During the long eighteenth century, Britain won and lost an empire in North America while consolidating its hegemony on the Indian subcontinent. The idea of imperial Britain became an essential piece of national self-definition, so that to be British was to be a citizen of an imperial power. The British literary imagination inevitably participated in the formulation and interrogation of this new national character, examining in fiction empire's effects on the world at home. Imperial Characters traces a range of literary articulations of how British national character is formed, changed, and distorted by the imperial project. Tara Wallace argues that each text she considers, from Aphra Behn's early description of seventeenth-century colonists in Surinam to Robert Louis Stevenson's historical narrative about eighteenth-century Scotsmen roaming the globe, enacts the opportunities, disruptions, and dangers of imperial adventurism. Through close readings of works by Behn, Pope, Thomson, Defoe, Smollett, Bage, Hamilton, Scott, and Stevenson, contextualized within historical moments, Wallace persuasively shows how literary texts rehearse the risks incurred in the course of imperial expansion, not only to British lives but also to cherished national values.

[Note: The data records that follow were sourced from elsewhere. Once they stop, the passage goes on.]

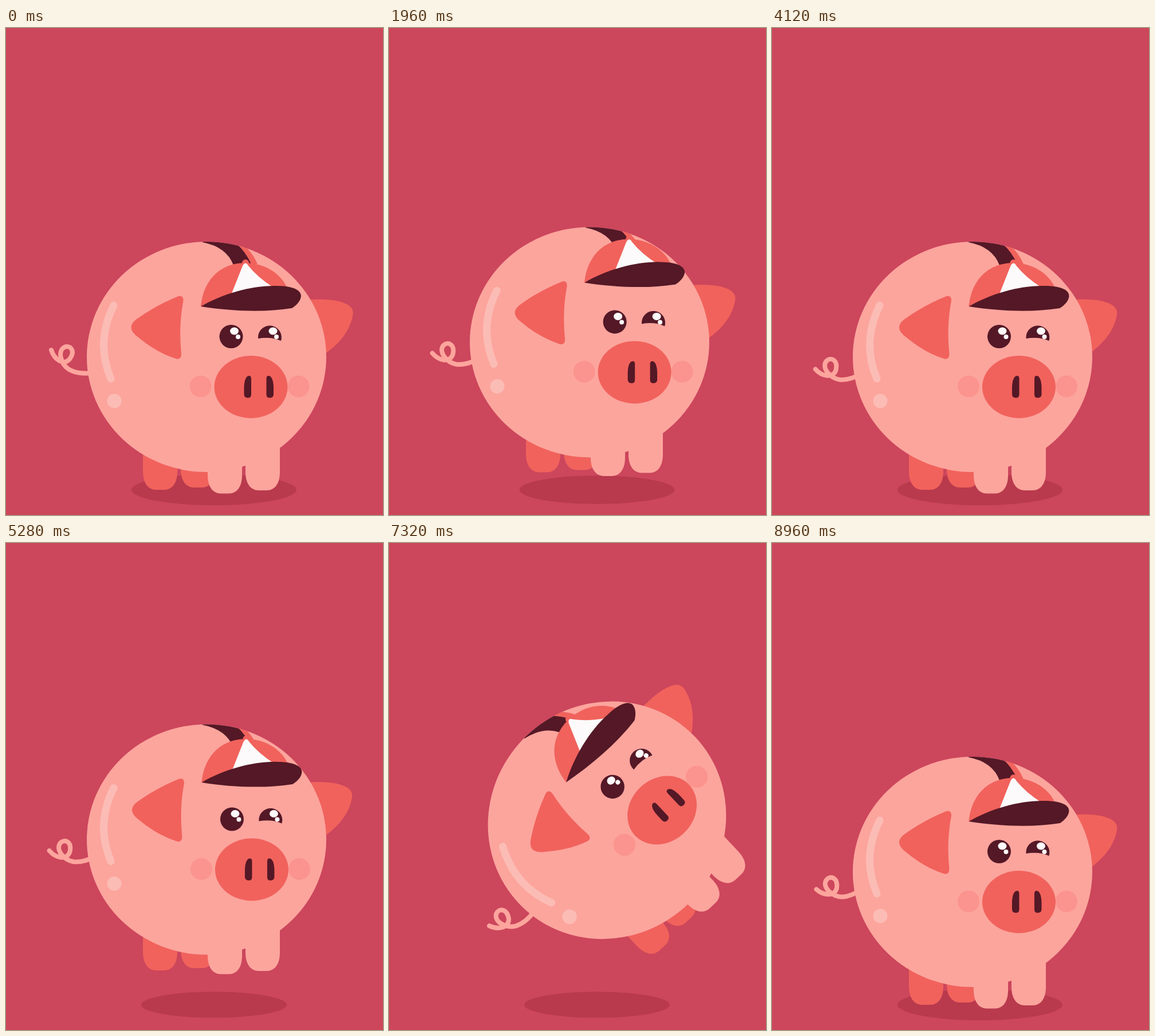
An HTML page that plays this animation: 658 px wide and 850 px high, repeating every 9000 ms.

```html
<!DOCTYPE html>
<html lang="en">
<head>
<meta charset="utf-8">
<title>Hopping piggy bank</title>
<style>
  html, body { margin: 0; width: 100%; height: 100%; overflow: hidden; background: #cc465c; }
  svg { display: block; width: 100vw; height: 100vh; }
  .skin { fill: #fca59d; }
  .red { fill: #f1625c; }
  .dark { fill: #541826; }
  .white { fill: #fcfafa; }
  .cheek { fill: #fb948e; }
  .line { fill: none; stroke-linecap: round; stroke-linejoin: round; }
</style>
</head>
<body>
<svg viewBox="0 0 658 850">
  <defs>
    <clipPath id="bodyClip"><ellipse cx="350" cy="574" rx="209" ry="201"/></clipPath>
    <path id="leg" d="M-30 -82V-32C-30 -12 -21 0 -7 0H7C21 0 30 -12 30 -32V-82Z"/>
    <path id="nostril" d="M6 -14V14Q6 19.500 0 19.500Q-6.500 19.500 -6.500 13V0Q-5.500 -18 2 -19Q6 -19 6 -14Z"/>
  </defs>
  <ellipse id="shadow" cx="363" cy="806" fill="#b93a4d"/>
  <g id="pig">
    <path id="tail" class="line" stroke="#fca59d" stroke-width="8"
      d="M79 562C84 578 100 590 111 578C122 563 112 553 102 557C89 564 96 587 110 596Q126 605 150 602L170 598"/>
    <path id="farEar" class="red" d="M530 474Q570 472 590 480Q609 487 605 503Q598 540 555 570L500 560Z"/>
    <g id="legs">
      <g class="red">
        <use href="#leg" x="269" y="806"/>
        <use href="#leg" x="335" y="802"/>
      </g>
      <g class="skin">
        <use href="#leg" x="382" y="812.5"/>
        <use href="#leg" x="448" y="807"/>
      </g>
    </g>
    <ellipse class="skin" cx="350" cy="574" rx="209" ry="201"/>
    <g clip-path="url(#bodyClip)">
      <path class="dark" d="M343 374L343 370H403V377Q418 390 429 411L397 414Q385 382 343 374Z"/>
      <path class="red" d="M402 376L412 376Q430 391 439 412H428Q418 390 402 376Z"/>
    </g>
    <path class="line" stroke="#fbbcb5" stroke-width="13" d="M188 484Q156 548 183 612"/>
    <circle cx="189" cy="651" r="12.5" fill="#fbbcb5"/>
    <g id="face">
      <path class="red" d="M301 468Q310 466 309.500 476Q301 520 306 569Q306 580 296 577Q262 566 231 540Q206 522 231 506Q262 484 301 468Z"/>
      <circle class="dark" cx="393" cy="538.500" r="20.500"/>
      <path class="dark" d="M440 542A20.500 20.500 0 1 1 480 546Q462 538 440 542Z"/>
      <g class="white">
        <ellipse cx="398.500" cy="529" rx="7.500" ry="6.500"/>
        <circle cx="405" cy="539" r="4"/>
        <ellipse cx="466" cy="529" rx="7.500" ry="6.500"/>
        <circle cx="472" cy="539" r="4"/>
      </g>
      <circle class="cheek" cx="339.500" cy="625.500" r="19"/>
      <circle class="cheek" cx="510.500" cy="625.500" r="19"/>
      <ellipse class="red" cx="427.500" cy="626.500" rx="64" ry="54.500"/>
      <g class="dark">
        <use href="#nostril" transform="translate(422 626)"/>
        <use href="#nostril" transform="translate(460.500 626) scale(-1 1)"/>
      </g>
      <g id="cap">
        <circle class="red" cx="418" cy="410" r="6"/>
        <path class="red" d="M340 486C343 450 365 411 417 410C450 410 478 427 490 452L430 478Z"/>
        <path class="white" d="M413 415Q418 406 423 415Q440 436 467 453L430 465L392 468Z"/>
        <path class="dark" d="M340 486C380 463 430 449 472 450C500 450 515 457 515 468C514 478 505 485 499 489C450 497 390 494 340 486Z"/>
      </g>
    </g>
  </g>
</svg>
<script>
const LOOP = 9000, HOP = 250, FLIP = 790;
const hops = [480, 730, 1766, 2016, 4880, 5130, 6166, 6416];
const flips = [2731, 7143];
const part = id => document.getElementById(id);
const [shadow, pig, tail, farEar, legs, face, cap] =
  ['shadow', 'pig', 'tail', 'farEar', 'legs', 'face', 'cap'].map(part);
const set = (el, value) => el.setAttribute('transform', value);

// Half sine wave for t inside [start, start + length]
function arc(t, start, length) {
  const x = (t - start) / length;
  return x > 0 && x < 1 ? Math.sin(Math.PI * x) : 0;
}
const hopAt = t => hops.reduce((sum, start) => sum + arc(t, start, HOP) ** 2, 0);
const sway = (t, period) => (1 - Math.cos(2 * Math.PI * t / period)) / 2;

function draw(now) {
  const t = now % LOOP;
  const air = flips.reduce((sum, start) => sum + arc(t, start, FLIP), 0);
  const spin = flips.reduce((sum, start) => {
    const x = (t - start) / FLIP;
    return x > 0 && x < 1 ? sum + 360 * sway(x, 2) : sum;
  }, 0);
  const height = 63 * hopAt(t) + 150 * air ** 1.5;
  const lift = 16 * hopAt(t - 70);
  const turn = 3.5 * sway(t, 1640);

  set(pig, `translate(350 ${530 - height}) rotate(${-spin}) scale(${1 + 0.07 * air ** 4}) translate(-350 -530)`);
  set(tail, `rotate(${-36 * sway(t, 724)} 155 586)`);
  set(farEar, `translate(${-turn} 0)`);
  set(face, `translate(${turn} 0)`);
  set(cap, `translate(0 ${-lift - 12 * air})`);
  set(legs, `translate(0 ${-lift * 0.31 - 10 * air})`);

  const shrink = Math.min(1, height / 50);
  shadow.setAttribute('rx', 144 - 17 * shrink);
  shadow.setAttribute('ry', 27 - 4.3 * shrink);
}

const begin = performance.now();
function tick() {
  draw(performance.now() - begin);
  requestAnimationFrame(tick);
}
tick();
</script>
</body>
</html>
```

Publisher: Bucknell University Press
Number of pages: 244
Weight: 499 g
Dimensions: 244 x 163 x 19 mm